▶ [What you will do] An exact copy of the listing below is required.

*** Supplied data ***

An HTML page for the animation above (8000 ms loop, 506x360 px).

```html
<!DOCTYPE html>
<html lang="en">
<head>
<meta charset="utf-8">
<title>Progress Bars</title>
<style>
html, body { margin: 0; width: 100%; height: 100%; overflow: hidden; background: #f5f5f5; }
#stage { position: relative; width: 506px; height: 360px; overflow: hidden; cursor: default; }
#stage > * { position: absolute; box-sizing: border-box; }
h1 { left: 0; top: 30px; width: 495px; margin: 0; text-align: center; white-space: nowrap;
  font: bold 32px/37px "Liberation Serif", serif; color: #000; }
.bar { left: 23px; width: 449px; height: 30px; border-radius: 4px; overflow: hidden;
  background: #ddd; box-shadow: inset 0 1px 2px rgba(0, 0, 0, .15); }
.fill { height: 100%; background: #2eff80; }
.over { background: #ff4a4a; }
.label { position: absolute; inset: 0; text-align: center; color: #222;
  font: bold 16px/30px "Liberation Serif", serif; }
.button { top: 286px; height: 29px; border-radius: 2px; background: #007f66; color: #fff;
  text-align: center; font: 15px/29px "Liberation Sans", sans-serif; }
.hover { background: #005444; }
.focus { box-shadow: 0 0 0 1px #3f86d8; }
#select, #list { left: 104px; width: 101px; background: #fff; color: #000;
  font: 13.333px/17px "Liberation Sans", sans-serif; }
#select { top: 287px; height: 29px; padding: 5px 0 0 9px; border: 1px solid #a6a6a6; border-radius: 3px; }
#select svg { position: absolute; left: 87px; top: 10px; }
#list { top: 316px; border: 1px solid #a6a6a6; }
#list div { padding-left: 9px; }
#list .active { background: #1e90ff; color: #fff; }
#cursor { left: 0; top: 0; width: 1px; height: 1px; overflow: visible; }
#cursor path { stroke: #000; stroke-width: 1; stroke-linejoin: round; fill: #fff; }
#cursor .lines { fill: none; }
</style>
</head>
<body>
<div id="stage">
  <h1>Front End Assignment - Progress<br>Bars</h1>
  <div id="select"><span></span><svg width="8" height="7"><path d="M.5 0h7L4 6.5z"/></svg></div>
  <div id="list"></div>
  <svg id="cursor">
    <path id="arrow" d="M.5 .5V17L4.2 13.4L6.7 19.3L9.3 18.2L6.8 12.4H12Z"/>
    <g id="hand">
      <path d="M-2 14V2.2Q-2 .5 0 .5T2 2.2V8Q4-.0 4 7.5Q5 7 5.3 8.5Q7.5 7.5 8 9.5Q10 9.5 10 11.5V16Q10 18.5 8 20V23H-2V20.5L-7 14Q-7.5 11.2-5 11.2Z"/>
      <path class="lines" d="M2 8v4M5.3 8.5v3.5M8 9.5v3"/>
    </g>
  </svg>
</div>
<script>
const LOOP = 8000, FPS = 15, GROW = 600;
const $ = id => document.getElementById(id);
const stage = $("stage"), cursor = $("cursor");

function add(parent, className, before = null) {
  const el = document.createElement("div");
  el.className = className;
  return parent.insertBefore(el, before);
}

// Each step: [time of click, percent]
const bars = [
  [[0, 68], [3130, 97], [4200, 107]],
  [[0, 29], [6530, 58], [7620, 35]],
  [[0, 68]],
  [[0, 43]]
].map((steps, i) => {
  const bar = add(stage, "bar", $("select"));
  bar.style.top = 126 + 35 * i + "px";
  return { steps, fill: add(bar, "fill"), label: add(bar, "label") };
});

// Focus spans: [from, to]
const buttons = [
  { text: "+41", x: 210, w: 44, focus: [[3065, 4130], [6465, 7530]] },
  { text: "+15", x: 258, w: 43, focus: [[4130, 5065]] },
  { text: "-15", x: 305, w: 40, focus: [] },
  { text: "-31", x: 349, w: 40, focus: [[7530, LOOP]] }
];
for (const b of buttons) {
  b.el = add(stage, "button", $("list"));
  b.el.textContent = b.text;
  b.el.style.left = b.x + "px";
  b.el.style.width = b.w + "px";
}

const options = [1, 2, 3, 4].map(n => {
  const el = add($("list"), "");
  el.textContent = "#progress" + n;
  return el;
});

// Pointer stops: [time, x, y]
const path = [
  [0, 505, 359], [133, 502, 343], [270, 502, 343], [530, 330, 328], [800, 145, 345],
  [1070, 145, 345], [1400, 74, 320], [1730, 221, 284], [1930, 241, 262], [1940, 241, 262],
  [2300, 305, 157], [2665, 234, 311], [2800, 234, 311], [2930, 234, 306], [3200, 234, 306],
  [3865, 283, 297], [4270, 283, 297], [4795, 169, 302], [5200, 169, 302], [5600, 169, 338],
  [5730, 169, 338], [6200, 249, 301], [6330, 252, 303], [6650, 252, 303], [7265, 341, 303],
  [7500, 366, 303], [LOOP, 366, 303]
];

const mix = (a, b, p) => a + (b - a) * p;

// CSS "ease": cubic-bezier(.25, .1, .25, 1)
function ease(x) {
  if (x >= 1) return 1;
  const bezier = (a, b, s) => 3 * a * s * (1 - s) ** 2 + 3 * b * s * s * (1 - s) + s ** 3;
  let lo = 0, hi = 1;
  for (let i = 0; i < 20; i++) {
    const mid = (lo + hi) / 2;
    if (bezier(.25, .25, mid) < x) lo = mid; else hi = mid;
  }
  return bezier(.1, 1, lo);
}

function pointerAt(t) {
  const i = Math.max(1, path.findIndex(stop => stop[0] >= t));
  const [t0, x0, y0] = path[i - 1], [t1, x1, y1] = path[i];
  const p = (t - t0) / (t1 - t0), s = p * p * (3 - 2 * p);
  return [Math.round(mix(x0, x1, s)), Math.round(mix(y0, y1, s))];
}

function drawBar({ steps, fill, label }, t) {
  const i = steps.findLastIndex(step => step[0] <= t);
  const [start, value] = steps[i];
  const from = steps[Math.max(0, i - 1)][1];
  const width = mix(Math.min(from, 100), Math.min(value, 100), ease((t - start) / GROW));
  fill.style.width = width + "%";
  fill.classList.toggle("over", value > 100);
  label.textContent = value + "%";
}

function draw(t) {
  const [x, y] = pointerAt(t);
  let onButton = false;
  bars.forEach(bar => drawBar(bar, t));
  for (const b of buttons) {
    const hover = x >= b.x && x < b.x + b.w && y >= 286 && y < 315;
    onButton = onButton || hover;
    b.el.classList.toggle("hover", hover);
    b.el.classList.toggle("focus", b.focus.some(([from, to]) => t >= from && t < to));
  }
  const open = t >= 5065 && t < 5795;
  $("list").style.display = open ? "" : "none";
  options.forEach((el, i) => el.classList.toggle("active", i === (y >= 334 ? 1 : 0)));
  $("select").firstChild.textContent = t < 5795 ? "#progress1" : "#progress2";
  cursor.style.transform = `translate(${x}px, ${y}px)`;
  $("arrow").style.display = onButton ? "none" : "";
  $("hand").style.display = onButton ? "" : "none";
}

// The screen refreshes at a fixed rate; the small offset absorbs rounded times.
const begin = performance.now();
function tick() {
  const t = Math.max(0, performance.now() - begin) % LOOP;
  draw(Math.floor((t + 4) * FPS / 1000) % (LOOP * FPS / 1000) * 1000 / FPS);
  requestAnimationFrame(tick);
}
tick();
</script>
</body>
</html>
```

*** End of Supplied data ***

▶ [Answer for the task]
An HTML page for the animation above (8000 ms loop, 506x360 px).

```html
<!DOCTYPE html>
<html lang="en">
<head>
<meta charset="utf-8">
<title>Progress Bars</title>
<style>
html, body { margin: 0; width: 100%; height: 100%; overflow: hidden; background: #f5f5f5; }
#stage { position: relative; width: 506px; height: 360px; overflow: hidden; cursor: default; }
#stage > * { position: absolute; box-sizing: border-box; }
h1 { left: 0; top: 30px; width: 495px; margin: 0; text-align: center; white-space: nowrap;
  font: bold 32px/37px "Liberation Serif", serif; color: #000; }
.bar { left: 23px; width: 449px; height: 30px; border-radius: 4px; overflow: hidden;
  background: #ddd; box-shadow: inset 0 1px 2px rgba(0, 0, 0, .15); }
.fill { height: 100%; background: #2eff80; }
.over { background: #ff4a4a; }
.label { position: absolute; inset: 0; text-align: center; color: #222;
  font: bold 16px/30px "Liberation Serif", serif; }
.button { top: 286px; height: 29px; border-radius: 2px; background: #007f66; color: #fff;
  text-align: center; font: 15px/29px "Liberation Sans", sans-serif; }
.hover { background: #005444; }
.focus { box-shadow: 0 0 0 1px #3f86d8; }
#select, #list { left: 104px; width: 101px; background: #fff; color: #000;
  font: 13.333px/17px "Liberation Sans", sans-serif; }
#select { top: 287px; height: 29px; padding: 5px 0 0 9px; border: 1px solid #a6a6a6; border-radius: 3px; }
#select svg { position: absolute; left: 87px; top: 10px; }
#list { top: 316px; border: 1px solid #a6a6a6; }
#list div { padding-left: 9px; }
#list .active { background: #1e90ff; color: #fff; }
#cursor { left: 0; top: 0; width: 1px; height: 1px; overflow: visible; }
#cursor path { stroke: #000; stroke-width: 1; stroke-linejoin: round; fill: #fff; }
#cursor .lines { fill: none; }
</style>
</head>
<body>
<div id="stage">
  <h1>Front End Assignment - Progress<br>Bars</h1>
  <div id="select"><span></span><svg width="8" height="7"><path d="M.5 0h7L4 6.5z"/></svg></div>
  <div id="list"></div>
  <svg id="cursor">
    <path id="arrow" d="M.5 .5V17L4.2 13.4L6.7 19.3L9.3 18.2L6.8 12.4H12Z"/>
    <g id="hand">
      <path d="M-2 14V2.2Q-2 .5 0 .5T2 2.2V8Q4-.0 4 7.5Q5 7 5.3 8.5Q7.5 7.5 8 9.5Q10 9.5 10 11.5V16Q10 18.5 8 20V23H-2V20.5L-7 14Q-7.5 11.2-5 11.2Z"/>
      <path class="lines" d="M2 8v4M5.3 8.5v3.5M8 9.5v3"/>
    </g>
  </svg>
</div>
<script>
const LOOP = 8000, FPS = 15, GROW = 600;
const $ = id => document.getElementById(id);
const stage = $("stage"), cursor = $("cursor");

function add(parent, className, before = null) {
  const el = document.createElement("div");
  el.className = className;
  return parent.insertBefore(el, before);
}

// Each step: [time of click, percent]
const bars = [
  [[0, 68], [3130, 97], [4200, 107]],
  [[0, 29], [6530, 58], [7620, 35]],
  [[0, 68]],
  [[0, 43]]
].map((steps, i) => {
  const bar = add(stage, "bar", $("select"));
  bar.style.top = 126 + 35 * i + "px";
  return { steps, fill: add(bar, "fill"), label: add(bar, "label") };
});

// Focus spans: [from, to]
const buttons = [
  { text: "+41", x: 210, w: 44, focus: [[3065, 4130], [6465, 7530]] },
  { text: "+15", x: 258, w: 43, focus: [[4130, 5065]] },
  { text: "-15", x: 305, w: 40, focus: [] },
  { text: "-31", x: 349, w: 40, focus: [[7530, LOOP]] }
];
for (const b of buttons) {
  b.el = add(stage, "button", $("list"));
  b.el.textContent = b.text;
  b.el.style.left = b.x + "px";
  b.el.style.width = b.w + "px";
}

const options = [1, 2, 3, 4].map(n => {
  const el = add($("list"), "");
  el.textContent = "#progress" + n;
  return el;
});

// Pointer stops: [time, x, y]
const path = [
  [0, 505, 359], [133, 502, 343], [270, 502, 343], [530, 330, 328], [800, 145, 345],
  [1070, 145, 345], [1400, 74, 320], [1730, 221, 284], [1930, 241, 262], [1940, 241, 262],
  [2300, 305, 157], [2665, 234, 311], [2800, 234, 311], [2930, 234, 306], [3200, 234, 306],
  [3865, 283, 297], [4270, 283, 297], [4795, 169, 302], [5200, 169, 302], [5600, 169, 338],
  [5730, 169, 338], [6200, 249, 301], [6330, 252, 303], [6650, 252, 303], [7265, 341, 303],
  [7500, 366, 303], [LOOP, 366, 303]
];

const mix = (a, b, p) => a + (b - a) * p;

// CSS "ease": cubic-bezier(.25, .1, .25, 1)
function ease(x) {
  if (x >= 1) return 1;
  const bezier = (a, b, s) => 3 * a * s * (1 - s) ** 2 + 3 * b * s * s * (1 - s) + s ** 3;
  let lo = 0, hi = 1;
  for (let i = 0; i < 20; i++) {
    const mid = (lo + hi) / 2;
    if (bezier(.25, .25, mid) < x) lo = mid; else hi = mid;
  }
  return bezier(.1, 1, lo);
}

function pointerAt(t) {
  const i = Math.max(1, path.findIndex(stop => stop[0] >= t));
  const [t0, x0, y0] = path[i - 1], [t1, x1, y1] = path[i];
  const p = (t - t0) / (t1 - t0), s = p * p * (3 - 2 * p);
  return [Math.round(mix(x0, x1, s)), Math.round(mix(y0, y1, s))];
}

function drawBar({ steps, fill, label }, t) {
  const i = steps.findLastIndex(step => step[0] <= t);
  const [start, value] = steps[i];
  const from = steps[Math.max(0, i - 1)][1];
  const width = mix(Math.min(from, 100), Math.min(value, 100), ease((t - start) / GROW));
  fill.style.width = width + "%";
  fill.classList.toggle("over", value > 100);
  label.textContent = value + "%";
}

function draw(t) {
  const [x, y] = pointerAt(t);
  let onButton = false;
  bars.forEach(bar => drawBar(bar, t));
  for (const b of buttons) {
    const hover = x >= b.x && x < b.x + b.w && y >= 286 && y < 315;
    onButton = onButton || hover;
    b.el.classList.toggle("hover", hover);
    b.el.classList.toggle("focus", b.focus.some(([from, to]) => t >= from && t < to));
  }
  const open = t >= 5065 && t < 5795;
  $("list").style.display = open ? "" : "none";
  options.forEach((el, i) => el.classList.toggle("active", i === (y >= 334 ? 1 : 0)));
  $("select").firstChild.textContent = t < 5795 ? "#progress1" : "#progress2";
  cursor.style.transform = `translate(${x}px, ${y}px)`;
  $("arrow").style.display = onButton ? "none" : "";
  $("hand").style.display = onButton ? "" : "none";
}

// The screen refreshes at a fixed rate; the small offset absorbs rounded times.
const begin = performance.now();
function tick() {
  const t = Math.max(0, performance.now() - begin) % LOOP;
  draw(Math.floor((t + 4) * FPS / 1000) % (LOOP * FPS / 1000) * 1000 / FPS);
  requestAnimationFrame(tick);
}
tick();
</script>
</body>
</html>
```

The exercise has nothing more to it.